Asked about the wardship issue, Mr Pask said: "That is one of the legal matters that the lawyers are handling. Ashya's parents can't think about those things, they just need to focus on their family.

"The family is in the same boat as everyone else - we just don't know what will happen next. Let's just wait and see what will happen."

British officials have notified local authorities in Spain that Ashya's parents should not be allowed to take him away, a Materno-Infantil spokeswoman said.

Yesterday's reunion initially appeared to be in doubt when Mr King claimed he would be barred from visiting the child after Ashya was made a ward of court. But it was established that those proceedings do not stop the couple seeing him.

Mrs King told the BBC she had been "crying and crying" over the torment of not being able to see her son while she and her husband were detained in a Madrid jail.

Mr King has hit out at the treatment they have received since they removed him from Southampton a week ago, saying they had been "treated like terrorists".

He claimed he had previously informed the hospital about his plans to seek proton beam therapy for his son - which he said was not available to him on the NHS - but kept the date that he intended to take him secret, for fear he would be stopped.

"I couldn't actually tell them the day because they had threatened me previously," he said.

"When I just asked 'What is cancer?

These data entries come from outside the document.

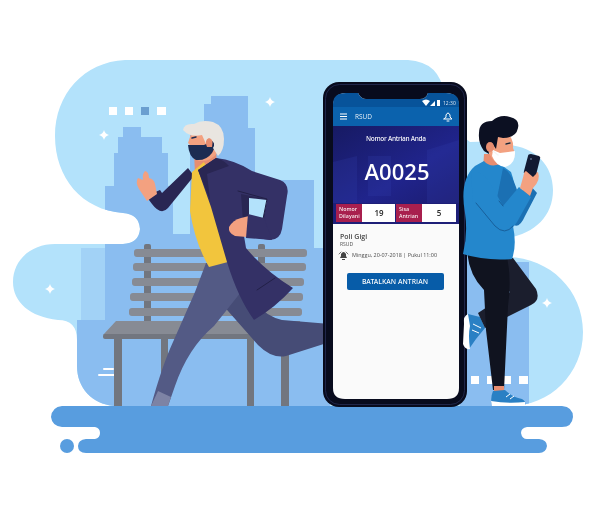
<!DOCTYPE html>
<html lang="id">
<head>
<meta charset="utf-8">
<title>Antrian RSUD</title>
<style>
:root {
  --sky: #b3e2fb;
  --city: #8abdf0;
  --ground: #589ddf;
  --bench: #878b94;
  --bench-dark: #72767f;
  --coat: #343166;
  --coat-dark: #292653;
  --jeans: #535a85;
  --jeans-dark: #464c76;
  --shirt: #f2c53d;
  --skin: #f3a180;
  --skin-dark: #e78d70;
  --hair: #e9e5e0;
  --navy: #1c2b52;
  --ink: #10131f;
  --sweater: #2487cc;
  --sweater-dark: #1b70b3;
  --bar: #0b62ad;
  --status: #07539a;
  --hero: #1e1f78;
  --crimson: #a81f4e;
  --screen: #fafafa;
}
html, body { margin: 0; background: #fff; }
body { width: 598px; height: 513px; overflow: hidden; }
svg { display: block; }
text { font-family: "Open Sans", "Noto Sans", sans-serif; }
.white { fill: #fff; }
.bold { font-weight: 600; }
.mid { text-anchor: middle; }
.line { fill: none; stroke-linecap: round; stroke-linejoin: round; }
</style>
</head>
<body>
<svg width="598" height="513" viewBox="0 0 598 513">
  <defs>
    <path id="sparkle" d="M0-5Q1-1 5 0Q1 1 0 5Q-1 1-5 0Q-1-1 0-5Z" fill="#fff"/>
    <linearGradient id="hero-fade" x1="0" x2="1" y1="0" y2="1">
      <stop offset="0" stop-color="#171a63"/>
      <stop offset=".6" stop-color="#20248c"/>
      <stop offset="1" stop-color="#1c1c70"/>
    </linearGradient>
    <clipPath id="backdrop-clip">
      <path id="backdrop-shape" d="M125 60H408Q440 62 444 94Q446 125 470 142Q488 141 508 145C536 147 553 166 553 190C553 216 535 233 508 238Q494 247 508 257C550 258 583 290 583 332C583 374 550 406 510 406H114C92 404 77 388 77 366V340Q77 320 58 320C30 317 13 302 13 282C13 260 31 244 55 244H123Q139 243 140 229Q139 214 123 213C82 210 55 178 55 136C55 94 84 62 125 60Z"/>
    </clipPath>
  </defs>

  <g id="backdrop">
    <use href="#backdrop-shape" fill="var(--sky)"/>
    <g clip-path="url(#backdrop-clip)" fill="var(--city)">
      <path d="M77 320H81V248H105V186H114V153H118V137H123V127H141V137H162V153H168V186H173V234H190V127H204V104H211V96H248V128H255V180H290V406H77Z"/>
      <path d="M277 180H314V248H330V406H277Z"/>
      <path d="M460 230H498V262H529V406H460Z"/>
    </g>
    <path d="M81 248H105V320H81Z" fill="#a2d2f6"/>
    <g class="white">
      <rect x="109" y="107" width="8" height="8"/>
      <rect x="125" y="107" width="8" height="8"/>
      <rect x="141" y="107" width="8" height="8" fill="#6b9fd0"/>
      <rect x="157" y="107" width="9" height="8"/>
      <rect x="471" y="376" width="8" height="8"/>
      <rect x="487" y="376" width="8" height="8"/>
      <rect x="503" y="376" width="8" height="8"/>
      <rect x="519" y="376" width="9" height="8"/>
    </g>
    <use href="#sparkle" x="104" y="135"/>
    <use href="#sparkle" x="270" y="102"/>
    <use href="#sparkle" x="50" y="289"/>
    <use href="#sparkle" x="547" y="303"/>
    <path class="line" d="M104 369H113M99 375H114" stroke="#fff" stroke-width="2"/>
  </g>

  <g id="ground" fill="var(--ground)">
    <path d="M62 406H562Q573 407 573 417Q572 427 562 427H527Q521 428 521 433Q522 439 527 439H539Q547 440 547 446Q546 453 539 453H86Q78 453 78 446Q78 440 86 439H95Q100 438 100 433Q100 428 95 427H62Q52 426 51 417Q52 407 62 406Z"/>
    <circle cx="67" cy="446" r="7"/>
  </g>

  <g id="bench">
    <g fill="var(--bench-dark)">
      <rect x="144" y="244" width="7" height="80" rx="2"/>
      <rect x="258" y="244" width="7" height="80" rx="2"/>
      <rect x="114" y="334" width="8" height="72"/>
      <rect x="161" y="334" width="7" height="46"/>
      <rect x="247" y="334" width="7" height="72"/>
      <rect x="281" y="334" width="8" height="72"/>
    </g>
    <g fill="var(--bench)">
      <rect x="134" y="249" width="173" height="8" rx="3"/>
      <rect x="133" y="263" width="173" height="8" rx="3"/>
      <rect x="132" y="278" width="172" height="8" rx="3"/>
      <rect x="130" y="293" width="173" height="8" rx="3"/>
      <rect x="129" y="308" width="173" height="8" rx="3"/>
      <path d="M116 321H300L302 335H103Z"/>
    </g>
    <rect x="103" y="334" width="199" height="5" rx="2" fill="var(--bench-dark)"/>
  </g>

  <g id="running-man">
    <path d="M225 258L258 305Q266 316 282 320L330 324V342L286 356Q272 359 258 345L206 286Z" fill="var(--jeans-dark)"/>
    <path d="M206 263L237 262Q247 276 241 292L214 326Q188 348 175 386L168 406H151Q162 366 173 342L195 292Z" fill="var(--jeans)"/>
    <path d="M151 406L158 391L171 397L168 406Z" fill="#7d83a5"/>
    <path d="M194 176L168 208Q161 216 152 204L146 196L160 190L162 193L188 168Z" fill="var(--coat-dark)"/>
    <path d="M147 201L139 189Q135 182 138 178L143 180Q142 174 145 171Q149 172 149 178Q154 179 155 184L157 194Z" fill="var(--skin)"/>
    <path d="M194 152L216 150L217 166L195 174Z" fill="var(--skin-dark)"/>
    <path d="M192 172L204 162L214 182L228 262L209 267Q195 243 190 211Z" fill="var(--shirt)"/>
    <path d="M198 170L216 158Q235 160 252 171L280 180Q290 184 287 196L282 229Q280 240 270 240L244 236L246 248Q265 271 293 288Q276 307 254 320Q238 298 227 262L211 207Z" fill="var(--coat)"/>
    <path d="M198 170L216 158Q224 160 229 166L207 174L210 200Z" fill="var(--coat-dark)"/>
    <path d="M244 236L249 216L264 219L267 199L241 194" fill="var(--coat-dark)"/>
    <path d="M249 198L267 200L263 219L249 217Z" fill="var(--sky)"/>
    <path class="line" d="M238 191L267 199L263 219M257 290L275 278" stroke="#222047" stroke-width="1"/>
    <path d="M249 216L241 218Q233 220 229 227Q228 233 235 236L247 237Z" fill="var(--skin)"/>
    <path d="M248 214L264 218L272 240L246 238Z" fill="var(--coat)"/>
    <path d="M191 134L212 130L218 152Q211 162 199 161Q190 157 191 146L188 143Z" fill="var(--skin)"/>
    <path d="M188 145L204 145L215 140L217 143L212 153Q206 161 196 160Q189 157 188 145Z" fill="var(--navy)"/>
    <path class="line" d="M211 147L219 139M192 138L196 137" stroke="var(--navy)" stroke-width="1.5"/>
    <path d="M183 130Q184 123 194 124Q202 119 213 122Q224 126 224 139Q224 151 218 156L213 148Q216 143 211 140Q207 139 206 144L202 135Q190 138 183 130Z" fill="var(--hair)"/>
    <path d="M207 147Q204 140 209 138Q214 139 212 147Z" fill="var(--skin-dark)"/>
  </g>

  <g id="phone">
    <rect x="323" y="82" width="144" height="325" rx="16" fill="#080b1d"/>
    <rect x="325.500" y="84.500" width="139" height="320" rx="14" fill="none" stroke="#20264a" stroke-width="1"/>
    <path d="M333 107Q333 93 346 93H358Q361 99 366 99H420Q426 99 428 93H446Q459 93 459 107V388Q459 399 447 399H345Q333 399 333 388Z" fill="var(--screen)"/>
    <path d="M333 108V104Q333 93 346 93H358Q361 99 366 99H420Q426 99 428 93H446Q459 93 459 104V108Z" fill="var(--status)"/>
    <g class="white">
      <path d="M422 101Q426 98 430 101L426 106ZM430 106L435 101V106ZM437 100H440V106H437Z"/>
      <text x="443" y="105" font-size="5">12:30</text>
    </g>
    <rect x="333" y="107" width="126" height="19" fill="var(--bar)"/>
    <path d="M340 114H347M340 116.500H347M340 119H347" stroke="#fff" stroke-width="1"/>
    <text class="white" x="355" y="119" font-size="6.500">RSUD</text>
    <path class="line" d="M444 119H452L450 117V115Q448 111 446 115V117ZM447 121H449" stroke="#fff" stroke-width="1"/>

    <g id="queue-number">
      <rect x="333" y="126" width="126" height="78" fill="url(#hero-fade)"/>
      <path d="M333 162L357 156V204H333ZM368 156H391V196H368ZM427 150L459 140V204H427Z" fill="#3340ac" opacity=".22"/>
      <text class="white bold mid" x="396" y="141" font-size="6.500" textLength="60">Nomor Antrian Anda</text>
      <text class="white bold mid" x="397" y="180" font-size="22" textLength="65" lengthAdjust="spacingAndGlyphs">A0025</text>
    </g>

    <g id="queue-status">
      <rect x="333" y="203" width="126" height="21" fill="var(--hero)"/>
      <rect x="336" y="204" width="26" height="18" fill="var(--crimson)"/>
      <rect x="362" y="204" width="33" height="18" fill="#fff"/>
      <rect x="396" y="204" width="26" height="18" fill="var(--crimson)"/>
      <rect x="422" y="204" width="34" height="18" fill="#fff"/>
      <g class="white bold" font-size="5.300">
        <text x="339" y="211">Nomor</text>
        <text x="339" y="218">Dilayani</text>
        <text x="399" y="211">Sisa</text>
        <text x="399" y="218">Antrian</text>
      </g>
      <g class="bold mid" font-size="8" fill="#222">
        <text x="379" y="216">19</text>
        <text x="439" y="216">5</text>
      </g>
    </g>

    <g id="appointment" fill="#444">
      <text class="bold" x="340" y="239" font-size="7">Poli Gigi</text>
      <text x="340" y="246" font-size="5">RSUD</text>
      <path d="M340 258H347L346 256V254Q343.500 250 341 254V256ZM342 259H345V260H342Z"/>
      <path class="line" d="M339 254L341 252M348 254L346 252" stroke="#555" stroke-width=".8"/>
      <text x="352" y="257" font-size="5.500" textLength="85" lengthAdjust="spacingAndGlyphs">Minggu, 20-07-2018 | Pukul 11:00</text>
    </g>
    <g id="cancel-button">
      <rect x="347" y="273" width="97" height="17" rx="2" fill="#075ca8"/>
      <text class="white bold mid" x="395" y="284" font-size="7" textLength="66" lengthAdjust="spacingAndGlyphs">BATALKAN ANTRIAN</text>
    </g>
  </g>

  <g id="waiting-man">
    <g id="raised-shoe">
      <path d="M468 314L480 317L485 328L476 339L469 349L464 345Z" fill="#2a80c4"/>
      <path d="M468 314Q463 316 464 324L463 344Q465 350 470 349Q468 335 470 326Z" fill="#fff"/>
      <path d="M473 324L481 328M472 330L479 333" stroke="#fff" stroke-width="1"/>
    </g>
    <path d="M480 252L513 258L536 289Q541 300 531 305L485 328L478 313L510 292L480 274Z" fill="#1b1e2d"/>
    <path d="M467 249L506 251Q512 278 508 306L504 390H493L486 330L484 290Q468 274 467 249Z" fill="var(--ink)"/>
    <path d="M494 386H504V394H494Z" fill="var(--skin-dark)"/>
    <path d="M493 391L505 390Q512 397 522 399Q526 401 525 405H492Q490 398 493 391Z" fill="#2a80c4"/>
    <path d="M491 401Q508 404 525 402V406H492Z" fill="#fff"/>
    <path d="M506 397L510 394M510 399L514 396" stroke="#fff" stroke-width="1"/>
    <path d="M484 154L497 154L500 169L483 171Z" fill="var(--skin-dark)"/>
    <path d="M484 161Q490 168 500 164L511 172Q516 185 515 203L513 226Q517 245 512 259Q485 261 463 254Q468 234 465 213Q459 180 475 166Z" fill="var(--sweater)"/>
    <path d="M503 168Q511 172 516 187L519 196L528 183L537 193L525 216Q519 230 512 224L496 203Z" fill="var(--sweater-dark)"/>
    <path d="M471 172Q482 169 490 183L503 206L519 187L531 197L517 222Q506 239 494 226L473 202Z" fill="var(--sweater)"/>
    <path class="line" d="M476 203L495 226Q505 236 513 226M503 206L499 201" stroke="#185f9b" stroke-width="1"/>
    <path d="M520 188L524 174Q528 169 532 174L538 172Q541 180 533 188L530 196Z" fill="var(--skin)"/>
    <path d="M528 156Q528 154 531 154L539 156Q541 157 540 159L536 175Q535 178 532 177L525 174Q523 173 524 171Z" fill="#121a33"/>
    <path d="M524 178Q523 172 526 171L533 177L537 173Q539 178 534 184L528 189L521 187Z" fill="var(--skin)"/>
    <circle cx="531" cy="159" r="1" fill="#5b6887"/>
    <path d="M484 137L507 133Q514 139 513 148L515 153Q513 165 503 166Q494 164 489 153Z" fill="var(--skin)"/>
    <path d="M493 150L500 153L515 151Q516 164 505 167Q496 166 492 156Z" fill="#fff"/>
    <path class="line" d="M488 147L498 155M506 144L510 143" stroke="#f5f5f5" stroke-width="1.500"/>
    <path d="M479 133Q479 121 492 121Q500 114 510 117Q520 119 518 128Q516 138 503 138L498 137L496 149L492 143L488 146L489 154L484 151Q478 143 479 133Z" fill="#0c1022"/>
    <ellipse cx="490" cy="147" rx="4" ry="5" fill="var(--skin-dark)"/>
    <path class="line" d="M506 144L510 143" stroke="#25202a" stroke-width="1.500"/>
  </g>
</svg>
</body>
</html>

How did my son get it? Is there any alternatives?', straight away they said if I ask any more questions the right for me to make a decision would be taken away from me because they get an immediate court paper to say that they have right over my child.

"So from that moment I had so much fear to mention anything to them because they could have stopped my son getting any treatment and just forcing this very strong treatment on him.

"I was in fear."

They couple were freed from Soto del Real prison on Tuesday night after British authorities abandoned their attempts to extradite them, amid a public backlash.

David Cameron told MPs this week that decisions taken in Ashya's case were "not correct".

And today the Prime Minister said it appeared that "common sense" had now prevailed, with Ashya's reunion with his parents.

Speaking on ITV1's Good Morning Britain, Mr Cameron said: "I think in the end common sense won out and this poor child has been reunited with his family, but it is tragic they were separated.

"Having had a disabled child often in hospital being fed through a tube, those pictures absolutely meant so much to me, because the thought of having your much loved boy separated from you for all those hours and days, I can't think of anything more painful for a parent."

Speaking outside Southampton General Hospital yesterday, Dr Peter Wilson, chief paediatrician, told Sky News that the family had made it clear that they would like to take Ashya to Prague, but that the hospital had no idea the family had planned to leave.

He said the family were not keen on parts of the treatment which had been suggested, and that there were discussions about different forms of treatment. He added that the hospital had "absolutely not" threatened Mr and Mrs King with an order which would have taken away their right to make decisions about their son's care.

Earlier the Proton Therapy Centre in the Czech Republic claimed it had been sent Ashya's medical records and believed the technique was suitable for him.

A fundraising page set up to help pay for the treatment has so far raised more than £41,000, while Charity Kids'n'CancerUK said they have agreed to pay the £100,000 needed for Ashya's treatment, plus living costs, after donors pledged £35,000 in 24 hours.